March 18, 2002

North Dakota DPI Ignores Federal Testing Exemption

In early March, a member family in the Minot area alerted Home School Legal Defense Association to an attempt by the North Dakota Department of Public Instruction (DPI) to circumvent the new federal education law which exempts home schoolers from taking the state assessment tests.

Mr. and Mrs. Henry* of the Minot area were contacted by their local school on March 1, 2002, and informed that their daughter, who is in 4th grade, would have to take the North Dakota public school tests for reading and math. According to the school, the DPI is now requiring this of home schooled students as a supplement to standardized testing.

While North Dakota law does require home schooled students to test in 4th grade, the law does not force them to take the state's assessment tests, which are designed for public school students. In addition, a new federal law specifically exempts home schooled students from state tests used to measure public school performance.

HSLDA immediately wrote to the Minot-area school as well as the DPI, explaining that the law did not require home schoolers to take the state assessment tests. Instead, parents may choose to have their child take a nationally-normed standardized test, which is what Mr. and Mrs. Henry chose to do. The Henrys have not heard back from either the school or the North Dakota DPI.

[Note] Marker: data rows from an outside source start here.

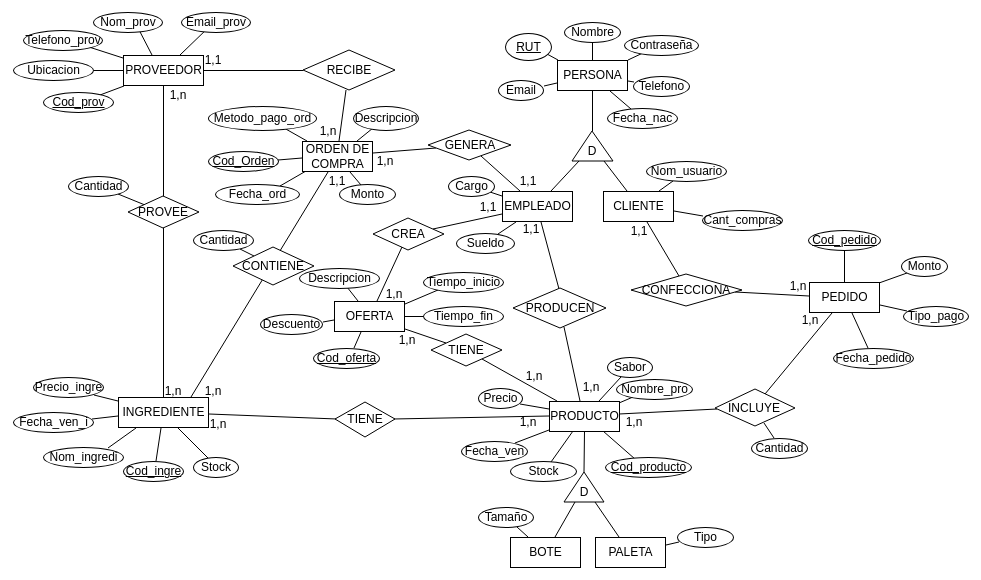
<!DOCTYPE html>
<html lang="es">
<head>
<meta charset="utf-8">
<title>Modelo entidad-relación</title>
<style>
:root { --ink: #000; --paper: #fff; }
* { box-sizing: border-box; }
body { margin: 0; background: var(--paper); overflow: hidden; }
.diagram {
  position: relative; width: 981px; height: 580px; overflow: hidden;
  background: var(--paper); color: var(--ink);
  font: 12px/15px "Liberation Sans", Arial, sans-serif;
}
.links { position: absolute; left: 0; top: 0; stroke: var(--ink); stroke-width: 1; fill: var(--paper); }
.entity, .attribute, .relation, .card {
  position: absolute; display: flex; align-items: center; justify-content: center;
  text-align: center; white-space: nowrap;
}
.entity { width: 71px; height: 31px; border: 1px solid var(--ink); background: var(--paper); }
.attribute { height: 21px; border: 1px solid var(--ink); border-radius: 50%; background: var(--paper); }
.tall { height: 25px; }
.key { text-decoration: underline; }
.relation { width: 80px; height: 16px; }
.card { width: 20px; height: 14px; }
</style>
</head>
<body>
<main class="diagram">
<svg class="links" width="981" height="580" viewBox="0 0 981 580" aria-hidden="true">
  <g class="attribute-links">
    <path d="M137 26L152 55M209 27L180 55M89 47L123 58M94 70.500H123M100 95L124 86"/>
    <path d="M284 128L307 141M373 128L357 141M278 160L302 158M280 186L306 171M361 185L350 172"/>
    <path d="M118 194L145 205M240 249L254 256"/>
    <path d="M347 287L358 301M323 322L334 320M354 348L361 332M438 290L405 304M423 316.500H405"/>
    <path d="M490 192L502 196M498 234L516 222"/>
    <path d="M547 54L558 60M592.500 42V60M628 60L645 52M628 81L634 82M610 91L631 109M544 86L557 83"/>
    <path d="M673 181L659 191M674 211L703 216"/>
    <path d="M844.500 250V282M907 273L879 283M907 311L880 305M868 348L852 313"/>
    <path d="M621 377L599 401M633 397L619 403M520 404L549 409M515 443L549 430M551 462L573 431M635 459L603 431M774 438L764 423"/>
    <path d="M94 395L118 401M92 419L118 416M108 448L136 428M156 461L161 428M208 458L178 428"/>
    <path d="M517 527L528 537M679 542L666 545"/>
  </g>
  <g class="relation-links">
    <path d="M204 70.500H303M346 90L339 141M163.500 86V397M328 172L191 397"/>
    <path d="M373 153L436 148M481 156L520 191M502 214L433 229M402 247L377 301"/>
    <path d="M405 329L446 343M482 359L557 401M541 222L559 289M564 327L580 401"/>
    <path d="M647 222L679 276M735 292L809 296M832 313L765 394M717 409L619 414"/>
    <path d="M209 414L337 419M393 419L549 416"/>
    <path d="M592.500 91V131M579 161L551 191M604 161L627 191M584.500 431L584 472M575 502L555 537M595 502L619 537"/>
  </g>
  <g class="diamonds">
    <polygon points="303,70 349,50 395,70 349,90"/>
    <polygon points="428,145 469,130 511,145 469,160"/>
    <polygon points="128,212 163,196 199,212 163,228"/>
    <polygon points="233,266 273,247 314,266 273,285"/>
    <polygon points="373,234 408,218 444,234 408,250"/>
    <polygon points="513,308 560,288 606,308 560,328"/>
    <polygon points="631,290 686,274 742,290 686,306"/>
    <polygon points="431,350 466,334 502,350 466,366"/>
    <polygon points="335,419 365,402 395,419 365,437"/>
    <polygon points="715,408 755,389 795,408 755,426"/>
  </g>
  <g class="specializations">
    <polygon points="592,131 572,161 613,161"/>
    <polygon points="584,472 564,502 604,502"/>
  </g>
</svg>

<div class="entity" style="left:123px;top:55px;width:81px">PROVEEDOR</div>
<div class="entity" style="left:302px;top:141px">ORDEN DE<br>COMPRA</div>
<div class="entity" style="left:557px;top:60px">PERSONA</div>
<div class="entity" style="left:502px;top:191px">EMPLEADO</div>
<div class="entity" style="left:603px;top:191px">CLIENTE</div>
<div class="entity" style="left:809px;top:282px">PEDIDO</div>
<div class="entity" style="left:334px;top:301px">OFERTA</div>
<div class="entity" style="left:118px;top:397px;width:91px">INGREDIENTE</div>
<div class="entity" style="left:549px;top:401px">PRODUCTO</div>
<div class="entity" style="left:510px;top:537px">BOTE</div>
<div class="entity" style="left:595px;top:537px">PALETA</div>

<!-- Proveedor -->
<div class="attribute" style="left:93px;top:12px;width:70px">Nom_prov</div>
<div class="attribute" style="left:181px;top:12px;width:70px">Email_prov</div>
<div class="attribute" style="left:23px;top:30px;width:80px">Telefono_prov</div>
<div class="attribute" style="left:13px;top:60px;width:81px">Ubicacion</div>
<div class="attribute key" style="left:43px;top:92px;width:71px">Cod_prov</div>

<!-- Orden de compra -->
<div class="attribute tall" style="left:208px;top:106px;width:109px">Metodo_pago_ord</div>
<div class="attribute tall" style="left:353px;top:106px;width:66px">Descripcion</div>
<div class="attribute key" style="left:208px;top:151px;width:71px">Cod_Orden</div>
<div class="attribute" style="left:215px;top:184px;width:85px">Fecha_ord</div>
<div class="attribute" style="left:339px;top:184px;width:57px">Monto</div>
<div class="attribute" style="left:68px;top:176px;width:61px">Cantidad</div>
<div class="attribute" style="left:193px;top:230px;width:61px">Cantidad</div>

<!-- Oferta -->
<div class="attribute" style="left:299px;top:268px;width:81px">Descripcion</div>
<div class="attribute" style="left:260px;top:314px;width:63px">Descuento</div>
<div class="attribute key" style="left:313px;top:348px;width:67px">Cod_oferta</div>
<div class="attribute" style="left:423px;top:272px;width:81px">Tiempo_inicio</div>
<div class="attribute" style="left:423px;top:306px;width:81px">Tiempo_fin</div>

<!-- Empleado -->
<div class="attribute" style="left:448px;top:176px;width:47px">Cargo</div>
<div class="attribute" style="left:456px;top:233px;width:59px">Sueldo</div>

<!-- Persona -->
<div class="attribute key" style="left:505px;top:33px;width:47px;height:28px">RUT</div>
<div class="attribute" style="left:564px;top:22px;width:57px">Nombre</div>
<div class="attribute" style="left:624px;top:35px;width:75px">Contraseña</div>
<div class="attribute" style="left:633px;top:76px;width:57px">Telefono</div>
<div class="attribute" style="left:607px;top:108px;width:71px">Fecha_nac</div>
<div class="attribute" style="left:498px;top:80px;width:46px">Email</div>

<!-- Cliente -->
<div class="attribute" style="left:646px;top:161px;width:81px">Nom_usuario</div>
<div class="attribute" style="left:702px;top:210px;width:81px">Cant_compras</div>

<!-- Pedido -->
<div class="attribute key" style="left:808px;top:230px;width:73px">Cod_pedido</div>
<div class="attribute" style="left:901px;top:256px;width:47px">Monto</div>
<div class="attribute" style="left:903px;top:306px;width:66px">Tipo_pago</div>
<div class="attribute" style="left:833px;top:348px;width:81px">Fecha_pedido</div>

<!-- Producto -->
<div class="attribute" style="left:607px;top:357px;width:46px">Sabor</div>
<div class="attribute" style="left:616px;top:379px;width:77px">Nombre_pro</div>
<div class="attribute" style="left:478px;top:388px;width:45px">Precio</div>
<div class="attribute" style="left:461px;top:441px;width:67px">Fecha_ven</div>
<div class="attribute" style="left:510px;top:461px;width:67px">Stock</div>
<div class="attribute key" style="left:605px;top:457px;width:87px">Cod_producto</div>
<div class="attribute" style="left:751px;top:438px;width:57px">Cantidad</div>

<!-- Ingrediente -->
<div class="attribute" style="left:33px;top:377px;width:71px">Precio_ingre</div>
<div class="attribute" style="left:13px;top:412px;width:81px">Fecha_ven_i</div>
<div class="attribute" style="left:43px;top:447px;width:81px">Nom_ingredi</div>
<div class="attribute key" style="left:123px;top:461px;width:61px">Cod_ingre</div>
<div class="attribute" style="left:193px;top:457px;width:46px">Stock</div>

<!-- Bote y paleta -->
<div class="attribute" style="left:478px;top:507px;width:56px">Tamaño</div>
<div class="attribute" style="left:677px;top:527px;width:57px">Tipo</div>

<div class="relation" style="left:309px;top:62px">RECIBE</div>
<div class="relation" style="left:430px;top:137px">GENERA</div>
<div class="relation" style="left:123px;top:204px">PROVEE</div>
<div class="relation" style="left:233px;top:258px">CONTIENE</div>
<div class="relation" style="left:368px;top:226px">CREA</div>
<div class="relation" style="left:520px;top:300px">PRODUCEN</div>
<div class="relation" style="left:646px;top:282px">CONFECCIONA</div>
<div class="relation" style="left:426px;top:342px">TIENE</div>
<div class="relation" style="left:325px;top:411px">TIENE</div>
<div class="relation" style="left:714px;top:400px">INCLUYE</div>
<div class="relation" style="left:552px;top:143px">D</div>
<div class="relation" style="left:544px;top:484px">D</div>

<span class="card" style="left:203px;top:53px">1,1</span>
<span class="card" style="left:168px;top:88px">1,n</span>
<span class="card" style="left:318px;top:124px">1,n</span>
<span class="card" style="left:375px;top:154px">1,n</span>
<span class="card" style="left:327px;top:174px">1,1</span>
<span class="card" style="left:518px;top:174px">1,1</span>
<span class="card" style="left:478px;top:200px">1,1</span>
<span class="card" style="left:521px;top:222px">1,1</span>
<span class="card" style="left:629px;top:224px">1,1</span>
<span class="card" style="left:788px;top:279px">1,n</span>
<span class="card" style="left:800px;top:313px">1,n</span>
<span class="card" style="left:384px;top:287px">1,n</span>
<span class="card" style="left:397px;top:333px">1,n</span>
<span class="card" style="left:524px;top:369px">1,n</span>
<span class="card" style="left:581px;top:380px">1,n</span>
<span class="card" style="left:518px;top:415px">1,n</span>
<span class="card" style="left:624px;top:415px">1,n</span>
<span class="card" style="left:163px;top:384px">1,n</span>
<span class="card" style="left:203px;top:384px">1,n</span>
<span class="card" style="left:208px;top:417px">1,n</span>
</main>
</body>
</html>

The new federal law, drafted by HSLDA and passed last year as an amendment to HR. 1, prohibits any state receiving federal education funding, from requiring home schoolers to take any state testing designed assess public school achievement. For more information on H.R. 1 and this amendment, read "Final Education Bill Contains Protections for Home Schoolers" on our web site.

If you are an HSLDA member and you are told that your children must take a state assessment test not required by law, please contact our office so that we can assist you.

(*The family's name has been changed to protect their privacy.)